To compare different translation styles, we looked for a simple stanza that is translated with the same general meaning by all translators. For this purpose, we chose the stanza that appears at the very end of Chapter 7, Armed Conflict. In this stanza, there is only one Chinese character that is translated a little differently (see below) in the various common popular translations.
(NOTE: What we call a "stanza" of Chinese ideograms is one block of characters from the original text. This block was originally written together, separated from other blocks by physical space. Each line is a phrase, usually written in modern Chinese with a "comma" or similar Western-style punctuation after each phrase.)
Comparing a stanza in which translators disagreed would have been easier and more entertaining. But it would make an objective comparison of actual translation styles useless. Our purpose here is not to debate or explain the true meaning of the text, no matter how critical that issue is. Our purpose is limited only to illustrating the various approaches used in translation, especially in regard to how language is used in translation. This topic touches on the difference between translation and explanation, but one advantage in seeing the original Chinese is that you can see that for yourself, at least in this small example.
There are several different traditional Chinese versions of Sun Tzu's The Art of War because of its complicated history in China and in translation. For our comparison, we use the newest compilation, which includes 20 to 40 percent more material than earlier fragmentary versions.
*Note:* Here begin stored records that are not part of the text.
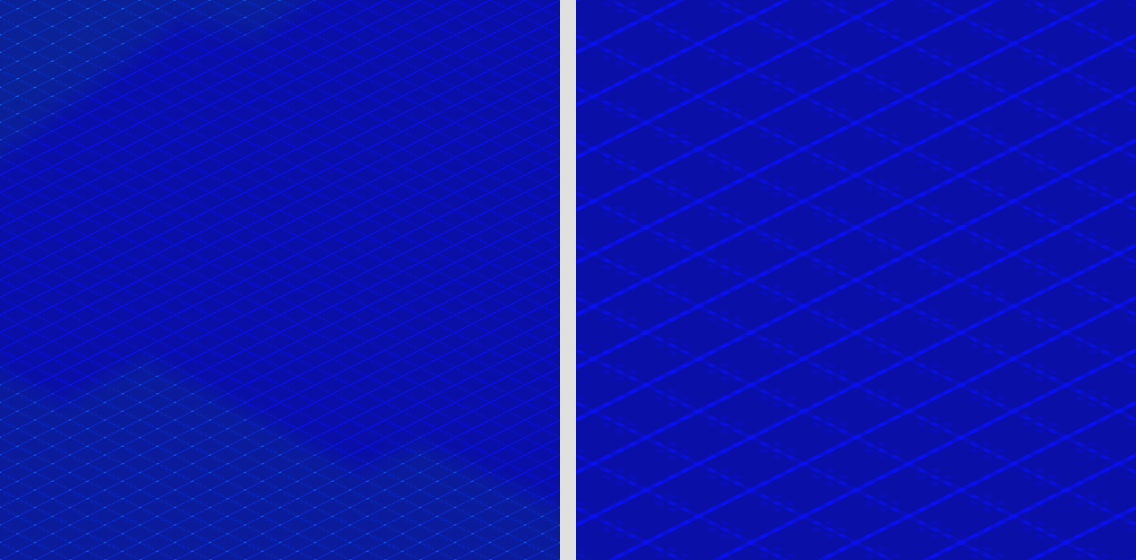
Left, the full canvas; right, a detail of the centre.
Give the GLSL for this pattern, as a Shadertoy shader.

```glsl
// Fine two-to-one diamond lattice on deep blue, with soft teal washes in two corners.

#define REPEATS vec2(16.0, 32.0)
#define LINE_WIDTH 0.0023
#define MARK_OFFSET 0.0035
#define DOTS_PER_EDGE 4.0
#define WASH_SOFTNESS 0.055
#define FILL_BLUE vec3(0.04, 0.058, 0.655)
#define FILL_TEAL vec3(0.04, 0.13, 0.595)
#define LINE_BLUE vec3(0.04, 0.06, 0.95)
#define LINE_TEAL vec3(0.04, 0.19, 0.78)
#define GLINT vec3(0.10, 0.45, 0.92)

const float TAU = 6.2831853;

// Distance from the nearest integer
float toInteger(float v) {
    return abs(fract(v + 0.5) - 0.5);
}

// Antialiased stroke coverage at distance d from its centre
float stroke(float d, float width, float pixel) {
    return 1.0 - smoothstep(-0.5 * pixel, 0.5 * pixel, d - 0.5 * width);
}

// Height of a peak with straight flanks
float flank(float x, vec2 peak, float slope) {
    return peak.y - slope * abs(x - peak.x);
}

// Beads repeated along a lattice edge, brightest at the crossings
float beads(float t) {
    return smoothstep(0.15, 0.85, 0.5 + 0.5 * cos(TAU * DOTS_PER_EDGE * t));
}

// Amount of teal: a low range of hills and an upper-left corner
float tealWash(vec2 p) {
    float hills = max(flank(p.x, vec2(-0.02, 0.365), 0.5),
                  max(flank(p.x, vec2(0.26, 0.38), 0.53),
                      flank(p.x, vec2(0.75, 0.225), 0.45)));
    float lobe = 0.91 + 0.2 * abs(p.x - 0.46) + 0.5 * max(p.x - 0.46, 0.0);
    float ceiling = min(0.695 + 0.75 * p.x, lobe);
    float low = hills - p.y;
    float high = p.y - ceiling;
    float lowWash = smoothstep(-0.015, WASH_SOFTNESS, low) * 0.74;
    float highWash = smoothstep(-0.015, WASH_SOFTNESS, high)
                   * mix(0.7, 1.0, smoothstep(0.02, 0.13, high));
    return max(lowWash, highWash);
}

void mainImage(out vec4 fragColor, in vec2 fragCoord) {
    vec2 p = fragCoord / iResolution.y;
    float pixel = 1.0 / iResolution.y;

    // Skewed lattice coordinates: each integer is a line
    vec2 cell = p * REPEATS;
    float fallAxis = cell.x + cell.y;
    float riseAxis = cell.x - cell.y;
    float perUnit = length(REPEATS);
    float riseDist = toInteger(riseAxis) / perUnit;
    float fallDist = toInteger(fallAxis) / perUnit;

    // Bright beaded rising lines
    float rise = stroke(riseDist, LINE_WIDTH, pixel);
    rise *= 0.62 + 0.38 * beads(fallAxis);

    // Softer dotted falling lines, continuous enough to close each diamond
    float fall = stroke(fallDist, LINE_WIDTH, pixel);
    fall *= 0.24 + 0.42 * beads(riseAxis);

    // Short faint marks on both sides of the middle of each falling edge
    float middle = 1.0 - 2.0 * abs(fract(riseAxis) - 0.5);
    float mark = stroke(abs(fallDist - MARK_OFFSET), LINE_WIDTH, pixel);
    mark *= smoothstep(0.35, 0.7, middle) * beads(riseAxis + 0.125) * 0.26;

    // Fill and lines share the same wash
    float wash = tealWash(p);
    vec3 fill = mix(FILL_BLUE, FILL_TEAL, wash);
    vec3 line = mix(LINE_BLUE, LINE_TEAL, wash);
    float lattice = max(rise * mix(1.0, 0.8, wash), max(fall, mark));
    vec3 color = mix(fill, line, lattice);

    // Small glints where lines cross inside the wash
    float node = stroke(max(riseDist, fallDist * 0.6), LINE_WIDTH, pixel);
    color = mix(color, GLINT, node * wash * 0.7);

    fragColor = vec4(color, 1.0);
}
```
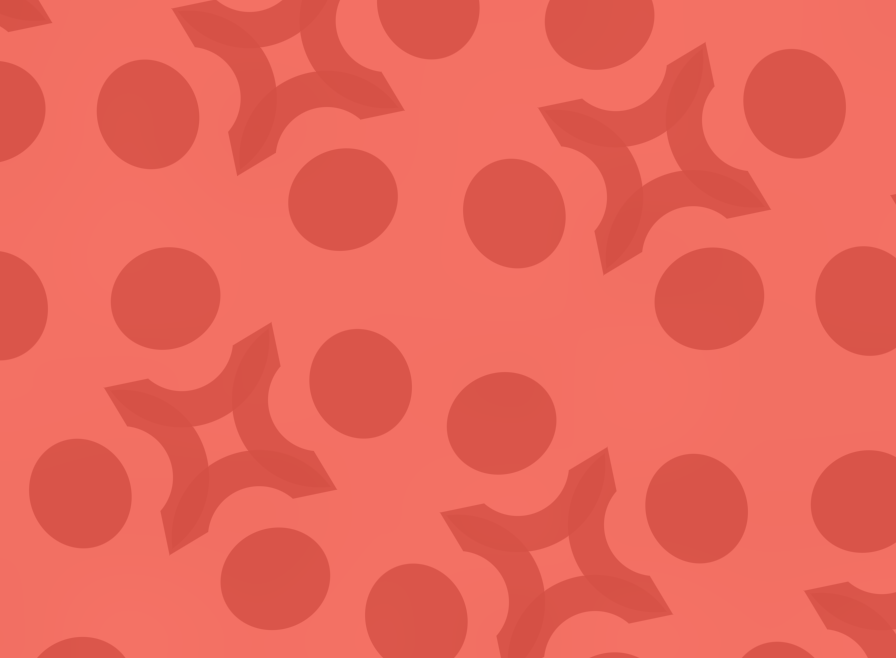
Write a WebGL 1 fragment shader that draws this pattern.

```glsl
precision highp float;
// Tilted crosses of curved bands, each ringed by four oval dots, in two coral tones.
uniform vec2 u_resolution;

float hash(vec2 cell) {
  return fract(sin(dot(cell, vec2(41.3, 289.1))) * 4375.5);
}

float valueNoise(vec2 p) {
  vec2 cell = floor(p), f = fract(p);
  f = f * f * (3.0 - 2.0 * f);
  return mix(mix(hash(cell), hash(cell + vec2(1.0, 0.0)), f.x),
             mix(hash(cell + vec2(0.0, 1.0)), hash(cell + 1.0), f.x), f.y);
}

// Slanted rows of motifs whose spacing drifts slightly from row to row.
vec2 motifCenter(float column, float row) {
  vec2 start = vec2(247.0, 51.0) + row * vec2(-58.0, 325.0)
             + row * (row - 1.0) * vec2(-8.0, 4.5);
  vec2 columnStep = vec2(308.0, 80.0) + row * vec2(-8.0, 7.0);
  vec2 oddShift = vec2(6.0, 5.0) + row * vec2(-18.0, 15.0);
  return start + column * columnStep + mod(column, 2.0) * oddShift;
}

// Rotates onto the dot axes, then folds all eight symmetric sectors into one.
vec2 foldMotif(vec2 p) {
  vec2 axis = normalize(vec2(120.0, -47.0));
  p = abs(vec2(dot(p, axis), dot(p, vec2(-axis.y, axis.x))));
  return vec2(max(p.x, p.y), min(p.x, p.y));
}

float dotDistance(vec2 q) {
  return (length((q - vec2(129.0, 0.0)) / vec2(43.4, 47.5)) - 1.0) * 45.4;
}

// Curved bands with pointed ends and a small window in the middle.
float crossDistance(vec2 q) {
  float bandRadius = length(q - vec2(91.0, 0.0));
  float along = (q.x + q.y) * 0.7071;
  float across = (q.x - q.y) * 0.7071;
  float arms = max(44.0 - bandRadius, (along + 1.41 * across - 109.0) / 1.73);
  float window = max(75.0 - bandRadius, along - 50.0);
  return max(arms, -window);
}

float coverage(float dist, float pixel) {
  return 1.0 - smoothstep(-0.8 * pixel, 0.8 * pixel, dist);
}

void main() {
  // The canvas is 564 units high, measured down from the top edge.
  float pixel = 564.0 / u_resolution.y;
  vec2 p = vec2(gl_FragCoord.x, u_resolution.y - gl_FragCoord.y) * pixel;

  float shape = 1e4;
  float overlap = 0.0;
  for (int row = 0; row < 3; row++) {
    for (int column = -1; column < 3; column++) {
      vec2 q = foldMotif(p - motifCenter(float(column), float(row)));
      float crossShape = crossDistance(q);
      shape = min(shape, min(dotDistance(q), crossShape));
      // Neighbouring bands deepen a little where they cross.
      float neighbour = length(q - vec2(0.0, 91.0)) - 75.0;
      overlap = max(overlap, coverage(max(crossShape, neighbour), pixel));
    }
  }

  vec3 ground = vec3(0.953, 0.441, 0.391);
  vec3 ink = vec3(0.855, 0.334, 0.290) - 0.016 * overlap;
  vec3 color = mix(ground, ink, coverage(shape, pixel));

  // Faint, broad unevenness in the print.
  color += 0.012 * (valueNoise(p / 110.0) - 0.5);
  gl_FragColor = vec4(color, 1.0);
}
```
This is a good benchmark because there is only one minor disagreement about the meaning of a single character in this stanza. Clavell, Cleary, Denma, and Gagliardi translate the character as "war" or "military." Griffith and Ames translate it as "troops." Both "war" and "troops" are legitimate, though "war," as in The Art of War itself, is more common. One other meaning of is "soldier" or "soldiers." The word "troops" is more often shown as , which can also mean "legion." Sawyer is inconsistent in his translation, translating as "military" and "army," while translating as "army" as well. We are very critical of translations that render different source words or characters into the same English word, because English offers plenty of alternatives.